-- Given records --
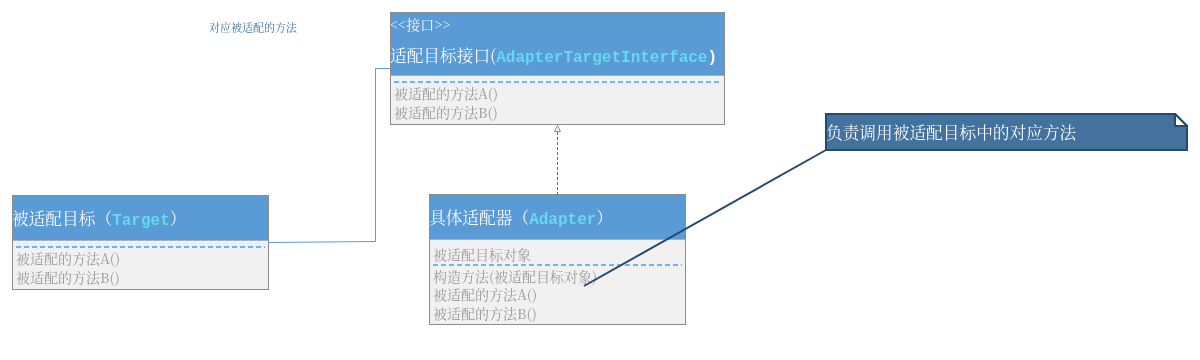
<!DOCTYPE html>
<html lang="zh-CN">
<head>
<meta charset="utf-8">
<title>适配器类图</title>
<style>
:root {
  --head: #5b9bd5;
  --body: #f1f1f1;
  --frame: #8c8c8c;
  --member: #999;
  --code: #66d9ef;
  --dash: #6db5fb;
  --link: #5b9bd5;
  --note: #44729f;
  --note-edge: #264a6b;
  --label: #41719c;
}
* { box-sizing: border-box; margin: 0; padding: 0; }
html, body { width: 1200px; height: 360px; overflow: hidden; background: #fff; }
.diagram {
  position: relative; width: 1200px; height: 360px; overflow: hidden;
  font-family: "Noto Serif CJK SC", "Noto Serif CJK JP", serif;
  white-space: nowrap;
}
.class-box {
  position: absolute; display: flex; flex-direction: column;
  border: 1px solid var(--frame); background: var(--body);
}
.target-interface { left: 390px; top: 12px; width: 335px; height: 113px; }
.target { left: 12px; top: 195px; width: 257px; height: 95px; }
.adapter { left: 429px; top: 194px; width: 257px; height: 131px; }
.class-head {
  display: flex; flex-direction: column; justify-content: center;
  height: 45px; background: var(--head); color: #fff;
  border-bottom: 1px solid #9fb4c8;
}
.target-interface .class-head { height: 63px; justify-content: flex-start; }
.stereotype { height: 23px; font-size: 14px; line-height: 23px; margin-left: -1px; }
.class-name { font-size: 16.7px; font-weight: 400; line-height: 38px; height: 38px; margin-left: -1px; }
.class-name code {
  font: bold 16px/1 "Liberation Mono", monospace; color: var(--code);
}
.class-name b { font: bold 16px/1 "Liberation Mono", monospace; }
.class-body { padding: 5px 3px 0; color: var(--member); font-size: 14px; }
.members { list-style: none; }
.members li { height: 18.5px; line-height: 18.5px; }
.divider {
  height: 2px; margin-bottom: 1px;
  background: repeating-linear-gradient(90deg, var(--dash) 0 5px, transparent 5px 8px);
}
.link-label {
  position: absolute; left: 209px; top: 18px;
  font-size: 11px; line-height: 18px; color: var(--label);
}
.connectors { position: absolute; left: 0; top: 0; }
.note-text {
  position: absolute; left: 826px; top: 114px; height: 36px;
  font-size: 16.7px; line-height: 36px; color: #fff;
}
</style>
</head>
<body>
<main class="diagram">
  <p class="link-label">对应被适配的方法</p>

  <section class="class-box target-interface">
    <header class="class-head">
      <p class="stereotype">&lt;&lt;接口&gt;&gt;</p>
      <h2 class="class-name">适配目标接口(<code>AdapterTargetInterface</code><b>)</b></h2>
    </header>
    <div class="class-body">
      <div class="divider"></div>
      <ul class="members">
        <li>被适配的方法A()</li>
        <li>被适配的方法B()</li>
      </ul>
    </div>
  </section>

  <section class="class-box target">
    <header class="class-head">
      <h2 class="class-name">被适配目标（<code>Target</code>）</h2>
    </header>
    <div class="class-body">
      <div class="divider"></div>
      <ul class="members">
        <li>被适配的方法A()</li>
        <li>被适配的方法B()</li>
      </ul>
    </div>
  </section>

  <section class="class-box adapter">
    <header class="class-head">
      <h2 class="class-name">具体适配器（<code>Adapter</code>）</h2>
    </header>
    <div class="class-body">
      <ul class="members">
        <li>被适配目标对象</li>
      </ul>
      <div class="divider"></div>
      <ul class="members">
        <li>构造方法(被适配目标对象)</li>
        <li>被适配的方法A()</li>
        <li>被适配的方法B()</li>
      </ul>
    </div>
  </section>

  <svg class="connectors" width="1200" height="360" viewBox="0 0 1200 360" fill="none" aria-hidden="true">
    <polyline points="269,242.5 375.5,241.5 375.5,68.5 390,68.5" stroke="var(--link)"/>
    <line x1="557.5" y1="132" x2="557.5" y2="194" stroke="var(--label)" stroke-dasharray="3 2"/>
    <polygon points="557.5,125.5 554.5,131.5 560.5,131.5" fill="#fff" stroke="var(--link)"/>
    <g stroke="var(--note-edge)" stroke-width="2">
      <line x1="826" y1="150" x2="584" y2="286"/>
      <polygon points="826,114 1175,114 1187,126 1187,150 826,150" fill="var(--note)"/>
      <polygon points="1175,114 1175,126 1187,126" fill="#fff" stroke-linejoin="round"/>
    </g>
  </svg>
  <p class="note-text">负责调用被适配目标中的对应方法</p>
</main>
</body>
</html>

-- Required work --
Please write out all the entries above again exactly as they appear, skipping any images.

-- Solved problem --
<!DOCTYPE html>
<html lang="zh-CN">
<head>
<meta charset="utf-8">
<title>适配器类图</title>
<style>
:root {
  --head: #5b9bd5;
  --body: #f1f1f1;
  --frame: #8c8c8c;
  --member: #999;
  --code: #66d9ef;
  --dash: #6db5fb;
  --link: #5b9bd5;
  --note: #44729f;
  --note-edge: #264a6b;
  --label: #41719c;
}
* { box-sizing: border-box; margin: 0; padding: 0; }
html, body { width: 1200px; height: 360px; overflow: hidden; background: #fff; }
.diagram {
  position: relative; width: 1200px; height: 360px; overflow: hidden;
  font-family: "Noto Serif CJK SC", "Noto Serif CJK JP", serif;
  white-space: nowrap;
}
.class-box {
  position: absolute; display: flex; flex-direction: column;
  border: 1px solid var(--frame); background: var(--body);
}
.target-interface { left: 390px; top: 12px; width: 335px; height: 113px; }
.target { left: 12px; top: 195px; width: 257px; height: 95px; }
.adapter { left: 429px; top: 194px; width: 257px; height: 131px; }
.class-head {
  display: flex; flex-direction: column; justify-content: center;
  height: 45px; background: var(--head); color: #fff;
  border-bottom: 1px solid #9fb4c8;
}
.target-interface .class-head { height: 63px; justify-content: flex-start; }
.stereotype { height: 23px; font-size: 14px; line-height: 23px; margin-left: -1px; }
.class-name { font-size: 16.7px; font-weight: 400; line-height: 38px; height: 38px; margin-left: -1px; }
.class-name code {
  font: bold 16px/1 "Liberation Mono", monospace; color: var(--code);
}
.class-name b { font: bold 16px/1 "Liberation Mono", monospace; }
.class-body { padding: 5px 3px 0; color: var(--member); font-size: 14px; }
.members { list-style: none; }
.members li { height: 18.5px; line-height: 18.5px; }
.divider {
  height: 2px; margin-bottom: 1px;
  background: repeating-linear-gradient(90deg, var(--dash) 0 5px, transparent 5px 8px);
}
.link-label {
  position: absolute; left: 209px; top: 18px;
  font-size: 11px; line-height: 18px; color: var(--label);
}
.connectors { position: absolute; left: 0; top: 0; }
.note-text {
  position: absolute; left: 826px; top: 114px; height: 36px;
  font-size: 16.7px; line-height: 36px; color: #fff;
}
</style>
</head>
<body>
<main class="diagram">
  <p class="link-label">对应被适配的方法</p>

  <section class="class-box target-interface">
    <header class="class-head">
      <p class="stereotype">&lt;&lt;接口&gt;&gt;</p>
      <h2 class="class-name">适配目标接口(<code>AdapterTargetInterface</code><b>)</b></h2>
    </header>
    <div class="class-body">
      <div class="divider"></div>
      <ul class="members">
        <li>被适配的方法A()</li>
        <li>被适配的方法B()</li>
      </ul>
    </div>
  </section>

  <section class="class-box target">
    <header class="class-head">
      <h2 class="class-name">被适配目标（<code>Target</code>）</h2>
    </header>
    <div class="class-body">
      <div class="divider"></div>
      <ul class="members">
        <li>被适配的方法A()</li>
        <li>被适配的方法B()</li>
      </ul>
    </div>
  </section>

  <section class="class-box adapter">
    <header class="class-head">
      <h2 class="class-name">具体适配器（<code>Adapter</code>）</h2>
    </header>
    <div class="class-body">
      <ul class="members">
        <li>被适配目标对象</li>
      </ul>
      <div class="divider"></div>
      <ul class="members">
        <li>构造方法(被适配目标对象)</li>
        <li>被适配的方法A()</li>
        <li>被适配的方法B()</li>
      </ul>
    </div>
  </section>

  <svg class="connectors" width="1200" height="360" viewBox="0 0 1200 360" fill="none" aria-hidden="true">
    <polyline points="269,242.5 375.5,241.5 375.5,68.5 390,68.5" stroke="var(--link)"/>
    <line x1="557.5" y1="132" x2="557.5" y2="194" stroke="var(--label)" stroke-dasharray="3 2"/>
    <polygon points="557.5,125.5 554.5,131.5 560.5,131.5" fill="#fff" stroke="var(--link)"/>
    <g stroke="var(--note-edge)" stroke-width="2">
      <line x1="826" y1="150" x2="584" y2="286"/>
      <polygon points="826,114 1175,114 1187,126 1187,150 826,150" fill="var(--note)"/>
      <polygon points="1175,114 1175,126 1187,126" fill="#fff" stroke-linejoin="round"/>
    </g>
  </svg>
  <p class="note-text">负责调用被适配目标中的对应方法</p>
</main>
</body>
</html>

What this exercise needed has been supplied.